» What is required
When you repeat the entries, reproduce each line exactly and omit every picture.

» Available data
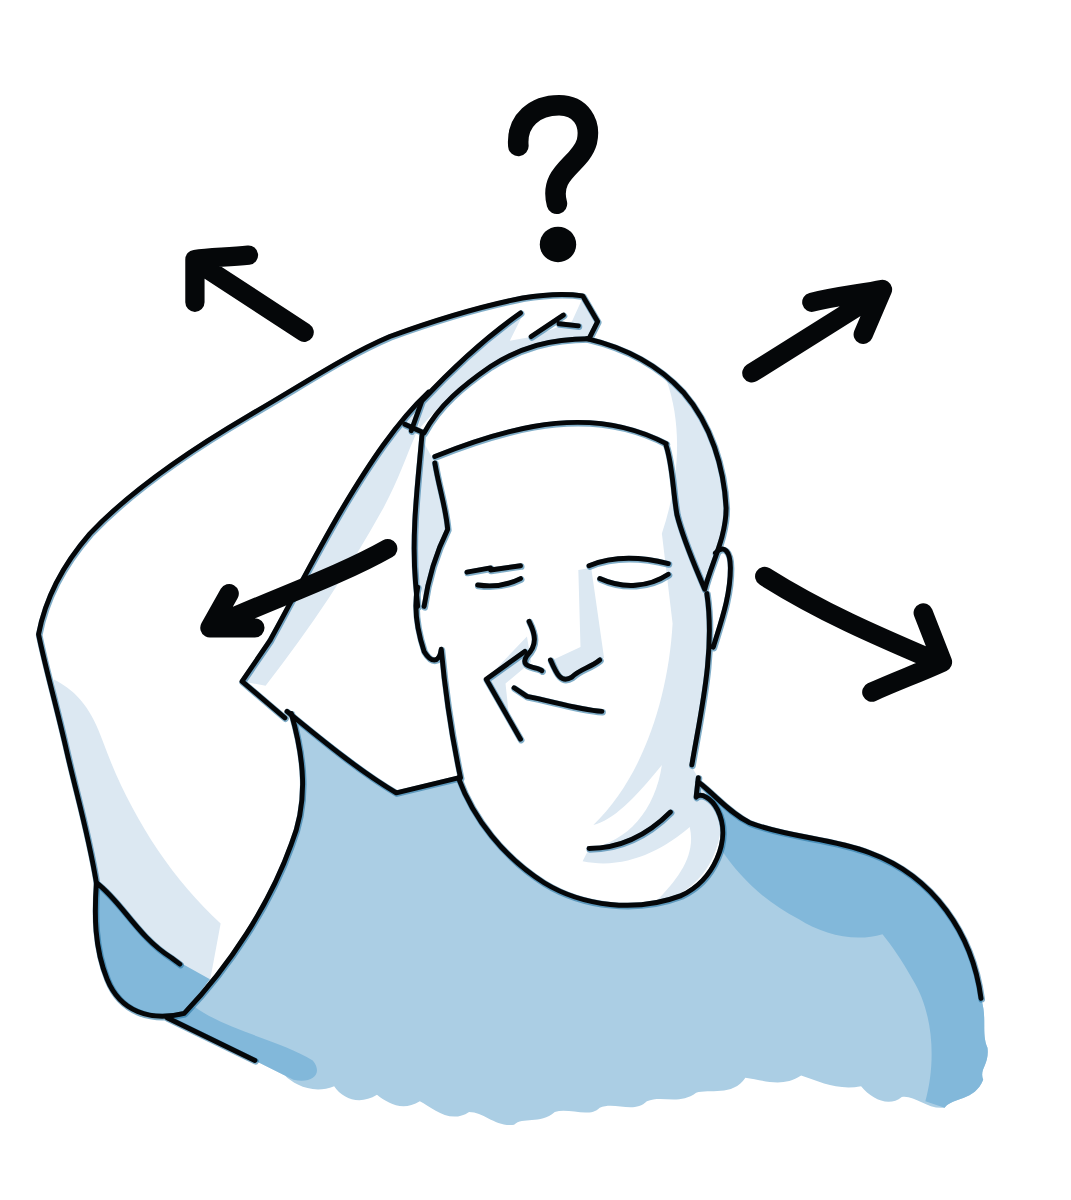
<!DOCTYPE html>
<html lang="en">
<head>
<meta charset="utf-8">
<title>Which way to go?</title>
<style>
:root{--paper:#fff;--ink:#050709;--ink-edge:#1c6c9c;--skin-shade:#dce8f2;--shirt:#abcee4;--shirt-shade:#82b8da}
*{margin:0;padding:0;box-sizing:border-box}
html,body{width:1071px;height:1200px;overflow:hidden;background:var(--paper)}
.illustration{display:block;width:1071px;height:1200px}
.paper{fill:var(--paper)}
.skin-shade{fill:var(--skin-shade)}
.shirt{fill:var(--shirt)}
.shirt-shade{fill:var(--shirt-shade)}
.lines,.arrows,.question{fill:none;stroke-linecap:round;stroke-linejoin:round}
.edge{stroke:var(--ink-edge);stroke-width:3.1;opacity:.55}
.ink{stroke:var(--ink);stroke-width:2.3}
.arrows{stroke:var(--ink);stroke-width:9}
.question{stroke:var(--ink);stroke-width:9.6}
.dot{fill:var(--ink);stroke:none}
</style>
</head>
<body>
<svg class="illustration" viewBox="0 0 500 560" role="img" aria-label="A puzzled man scratches his head under a question mark while arrows point in four directions">
  <defs>
    <g id="contours">
      <g id="arm-lines">
        <path d="M45 412C41 388 36 372 31 350C26 328 21 311 18 296C21 280 29 264 42 249C60 230 87 211 116 194C142 179 161 166 182 157C204 149 224 143 244 139C256 137 265 137 272 138L279 150L275 158"/>
        <path d="M248 157L263 147M261 151L270 152"/>
        <path d="M275 158C257 158 243 162 229 171C216 180 205 189 198 202L189 198"/>
        <path d="M200 183C185 197 172 217 160 237C147 259 136 281 126 299L113 318L133 335"/>
        <path d="M243 146C226 158 211 172 197 187L192 201"/>
      </g>
      <g id="head-lines">
        <path d="M274 158C291 162 307 170 319 183C332 198 338 218 339 237C339 251 332 263 329 275C324 263 319 252 316 240C314 228 314 217 311 208"/>
        <path d="M203 213C218 207 232 202 249 199C271 195 292 197 311 207"/>
        <path d="M197 203C195 226 192 249 194 272L195 283M203 216C205 228 208 236 209 247C204 257 200 269 198 283"/>
        <path d="M195 274C193 284 195 295 198 304C201 309 205 310 206 303C208 325 211 344 215 363"/>
        <path d="M334 258C338 254 341 257 341 265C341 278 337 289 333 302M330 277C334 304 327 333 323 357"/>
      </g>
      <g id="face-lines">
        <path d="M218 267L229 265M229 266L243 264M223 273C230 274 237 273 243 270"/>
        <path d="M275 264C287 259 300 260 312 263M280 270C291 275 303 274 312 268"/>
        <path d="M247 290C250 296 251 301 246 306C242 312 251 311 253 313M257 308C260 315 262 319 267 316C271 312 275 312 280 308"/>
        <path d="M245 304L227 317L243 345M240 321L246 325C257 327 269 331 281 332"/>
        <path d="M275 396C290 396 302 390 313 379"/>
      </g>
      <g id="shirt-lines">
        <path d="M134 332C151 346 168 360 185 370L214 363"/>
        <path d="M214 363C221 382 235 400 254 412C272 423 297 426 318 418C333 411 342 392 335 378C332 372 327 370 325 372L326 363"/>
        <path d="M326 365C334 371 340 379 350 384C368 391 388 391 406 398C436 409 454 436 458 466"/>
        <path d="M136 333C142 354 144 374 136 394C126 422 107 451 86 473C70 477 56 472 50 457C44 442 44 427 45 412C57 421 64 437 80 447L84 450"/>
        <path d="M78 475L119 495"/>
      </g>
    </g>
  </defs>

  <rect class="paper" width="500" height="560"/>

  <g id="skin-shading" class="skin-shade">
    <path d="M25 317C37 323 43 332 48 346C60 379 79 409 103 431L98 458L84 450C66 441 58 421 45 412C41 380 30 350 25 317Z"/>
    <path d="M200 183C175 207 160 237 145 265L113 318L124 320C145 293 163 266 179 237C186 224 190 212 194 203Z"/>
    <path d="M245 145C228 155 213 170 198 187L195 201C212 181 231 166 251 161L275 158L279 150L272 139L267 150L249 157L238 159Z"/>
    <path d="M311 177C327 190 337 213 339 239L329 275L331 303L323 358L337 382C336 404 323 418 306 421C317 410 325 399 322 386C309 397 292 406 272 402L275 396C293 393 306 378 309 357C296 373 286 383 277 385C300 363 312 326 314 291L309 249C317 225 319 199 311 177Z"/>
    <path d="M270 266L276 265L282 307L265 318L258 308L271 302Z"/>
    <path d="M246 297L227 317L238 338L236 319L248 309Z"/>
    <path d="M197 205L202 214L208 247L198 280L194 266Z"/>
  </g>

  <g id="shirt">
    <path class="shirt" d="M136 333L185 370L214 363C221 382 235 400 254 412C272 423 297 426 318 418C333 411 342 392 335 378L326 365C334 371 340 379 350 384C368 391 388 391 406 398C436 409 454 436 458 466C461 475 458 482 461 489C462 497 457 499 459 504C455 514 445 512 441 517C433 518 427 511 421 512C415 517 407 513 402 507C391 509 383 505 374 502C365 508 356 504 348 503C342 512 331 508 325 510C317 516 309 511 302 514C296 520 287 514 280 517C275 522 266 517 259 519C252 525 244 521 240 525C231 526 226 519 219 519C210 525 202 517 196 514C188 519 181 515 176 511C168 516 160 513 156 507C146 511 137 506 133 502L119 495L80 475L86 473C107 451 126 422 136 394C144 374 142 354 136 333Z"/>
    <path class="shirt-shade" d="M326 365C334 371 340 379 350 384C368 391 388 391 406 398C436 409 454 436 458 466C461 475 458 482 461 489C462 497 457 499 459 504C455 514 445 512 441 517L432 514C437 496 436 473 426 457C421 448 416 441 412 436C399 440 384 436 373 429C357 421 345 409 337 397C340 386 333 374 326 365Z"/>
    <path class="shirt-shade" d="M45 412C57 421 64 437 80 447L98 457L86 473C70 477 56 472 50 457C44 442 44 427 45 412Z"/>
    <path class="shirt-shade" d="M80 475L91 470C106 481 132 486 146 495C151 501 146 506 137 504L119 495Z"/>
  </g>

  <use class="lines edge" href="#contours" x=".3" y=".4"/>
  <use class="lines ink" href="#contours"/>

  <g class="arrows">
    <path d="M142 155L93 123M116 119C107 120 98 120 91 121L91 141"/>
    <path d="M351 174L410 137M379 141C391 138 402 137 412 135L403 156"/>
    <path d="M181 256C158 269 126 280 100 292M107 277L98 293L119 293"/>
    <path d="M357 269C384 286 410 297 438 309M431 286L440 309C429 314 418 318 407 323"/>
  </g>

  <g class="question">
    <path d="M242 68C241 56 250 49 261 49C271 49 276 57 274 66C271 77 256 80 260 95"/>
    <ellipse class="dot" cx="260.500" cy="114" rx="8.500" ry="8.300"/>
  </g>
</svg>
</body>
</html>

» Answer for the task
<!DOCTYPE html>
<html lang="en">
<head>
<meta charset="utf-8">
<title>Which way to go?</title>
<style>
:root{--paper:#fff;--ink:#050709;--ink-edge:#1c6c9c;--skin-shade:#dce8f2;--shirt:#abcee4;--shirt-shade:#82b8da}
*{margin:0;padding:0;box-sizing:border-box}
html,body{width:1071px;height:1200px;overflow:hidden;background:var(--paper)}
.illustration{display:block;width:1071px;height:1200px}
.paper{fill:var(--paper)}
.skin-shade{fill:var(--skin-shade)}
.shirt{fill:var(--shirt)}
.shirt-shade{fill:var(--shirt-shade)}
.lines,.arrows,.question{fill:none;stroke-linecap:round;stroke-linejoin:round}
.edge{stroke:var(--ink-edge);stroke-width:3.1;opacity:.55}
.ink{stroke:var(--ink);stroke-width:2.3}
.arrows{stroke:var(--ink);stroke-width:9}
.question{stroke:var(--ink);stroke-width:9.6}
.dot{fill:var(--ink);stroke:none}
</style>
</head>
<body>
<svg class="illustration" viewBox="0 0 500 560" role="img" aria-label="A puzzled man scratches his head under a question mark while arrows point in four directions">
  <defs>
    <g id="contours">
      <g id="arm-lines">
        <path d="M45 412C41 388 36 372 31 350C26 328 21 311 18 296C21 280 29 264 42 249C60 230 87 211 116 194C142 179 161 166 182 157C204 149 224 143 244 139C256 137 265 137 272 138L279 150L275 158"/>
        <path d="M248 157L263 147M261 151L270 152"/>
        <path d="M275 158C257 158 243 162 229 171C216 180 205 189 198 202L189 198"/>
        <path d="M200 183C185 197 172 217 160 237C147 259 136 281 126 299L113 318L133 335"/>
        <path d="M243 146C226 158 211 172 197 187L192 201"/>
      </g>
      <g id="head-lines">
        <path d="M274 158C291 162 307 170 319 183C332 198 338 218 339 237C339 251 332 263 329 275C324 263 319 252 316 240C314 228 314 217 311 208"/>
        <path d="M203 213C218 207 232 202 249 199C271 195 292 197 311 207"/>
        <path d="M197 203C195 226 192 249 194 272L195 283M203 216C205 228 208 236 209 247C204 257 200 269 198 283"/>
        <path d="M195 274C193 284 195 295 198 304C201 309 205 310 206 303C208 325 211 344 215 363"/>
        <path d="M334 258C338 254 341 257 341 265C341 278 337 289 333 302M330 277C334 304 327 333 323 357"/>
      </g>
      <g id="face-lines">
        <path d="M218 267L229 265M229 266L243 264M223 273C230 274 237 273 243 270"/>
        <path d="M275 264C287 259 300 260 312 263M280 270C291 275 303 274 312 268"/>
        <path d="M247 290C250 296 251 301 246 306C242 312 251 311 253 313M257 308C260 315 262 319 267 316C271 312 275 312 280 308"/>
        <path d="M245 304L227 317L243 345M240 321L246 325C257 327 269 331 281 332"/>
        <path d="M275 396C290 396 302 390 313 379"/>
      </g>
      <g id="shirt-lines">
        <path d="M134 332C151 346 168 360 185 370L214 363"/>
        <path d="M214 363C221 382 235 400 254 412C272 423 297 426 318 418C333 411 342 392 335 378C332 372 327 370 325 372L326 363"/>
        <path d="M326 365C334 371 340 379 350 384C368 391 388 391 406 398C436 409 454 436 458 466"/>
        <path d="M136 333C142 354 144 374 136 394C126 422 107 451 86 473C70 477 56 472 50 457C44 442 44 427 45 412C57 421 64 437 80 447L84 450"/>
        <path d="M78 475L119 495"/>
      </g>
    </g>
  </defs>

  <rect class="paper" width="500" height="560"/>

  <g id="skin-shading" class="skin-shade">
    <path d="M25 317C37 323 43 332 48 346C60 379 79 409 103 431L98 458L84 450C66 441 58 421 45 412C41 380 30 350 25 317Z"/>
    <path d="M200 183C175 207 160 237 145 265L113 318L124 320C145 293 163 266 179 237C186 224 190 212 194 203Z"/>
    <path d="M245 145C228 155 213 170 198 187L195 201C212 181 231 166 251 161L275 158L279 150L272 139L267 150L249 157L238 159Z"/>
    <path d="M311 177C327 190 337 213 339 239L329 275L331 303L323 358L337 382C336 404 323 418 306 421C317 410 325 399 322 386C309 397 292 406 272 402L275 396C293 393 306 378 309 357C296 373 286 383 277 385C300 363 312 326 314 291L309 249C317 225 319 199 311 177Z"/>
    <path d="M270 266L276 265L282 307L265 318L258 308L271 302Z"/>
    <path d="M246 297L227 317L238 338L236 319L248 309Z"/>
    <path d="M197 205L202 214L208 247L198 280L194 266Z"/>
  </g>

  <g id="shirt">
    <path class="shirt" d="M136 333L185 370L214 363C221 382 235 400 254 412C272 423 297 426 318 418C333 411 342 392 335 378L326 365C334 371 340 379 350 384C368 391 388 391 406 398C436 409 454 436 458 466C461 475 458 482 461 489C462 497 457 499 459 504C455 514 445 512 441 517C433 518 427 511 421 512C415 517 407 513 402 507C391 509 383 505 374 502C365 508 356 504 348 503C342 512 331 508 325 510C317 516 309 511 302 514C296 520 287 514 280 517C275 522 266 517 259 519C252 525 244 521 240 525C231 526 226 519 219 519C210 525 202 517 196 514C188 519 181 515 176 511C168 516 160 513 156 507C146 511 137 506 133 502L119 495L80 475L86 473C107 451 126 422 136 394C144 374 142 354 136 333Z"/>
    <path class="shirt-shade" d="M326 365C334 371 340 379 350 384C368 391 388 391 406 398C436 409 454 436 458 466C461 475 458 482 461 489C462 497 457 499 459 504C455 514 445 512 441 517L432 514C437 496 436 473 426 457C421 448 416 441 412 436C399 440 384 436 373 429C357 421 345 409 337 397C340 386 333 374 326 365Z"/>
    <path class="shirt-shade" d="M45 412C57 421 64 437 80 447L98 457L86 473C70 477 56 472 50 457C44 442 44 427 45 412Z"/>
    <path class="shirt-shade" d="M80 475L91 470C106 481 132 486 146 495C151 501 146 506 137 504L119 495Z"/>
  </g>

  <use class="lines edge" href="#contours" x=".3" y=".4"/>
  <use class="lines ink" href="#contours"/>

  <g class="arrows">
    <path d="M142 155L93 123M116 119C107 120 98 120 91 121L91 141"/>
    <path d="M351 174L410 137M379 141C391 138 402 137 412 135L403 156"/>
    <path d="M181 256C158 269 126 280 100 292M107 277L98 293L119 293"/>
    <path d="M357 269C384 286 410 297 438 309M431 286L440 309C429 314 418 318 407 323"/>
  </g>

  <g class="question">
    <path d="M242 68C241 56 250 49 261 49C271 49 276 57 274 66C271 77 256 80 260 95"/>
    <ellipse class="dot" cx="260.500" cy="114" rx="8.500" ry="8.300"/>
  </g>
</svg>
</body>
</html>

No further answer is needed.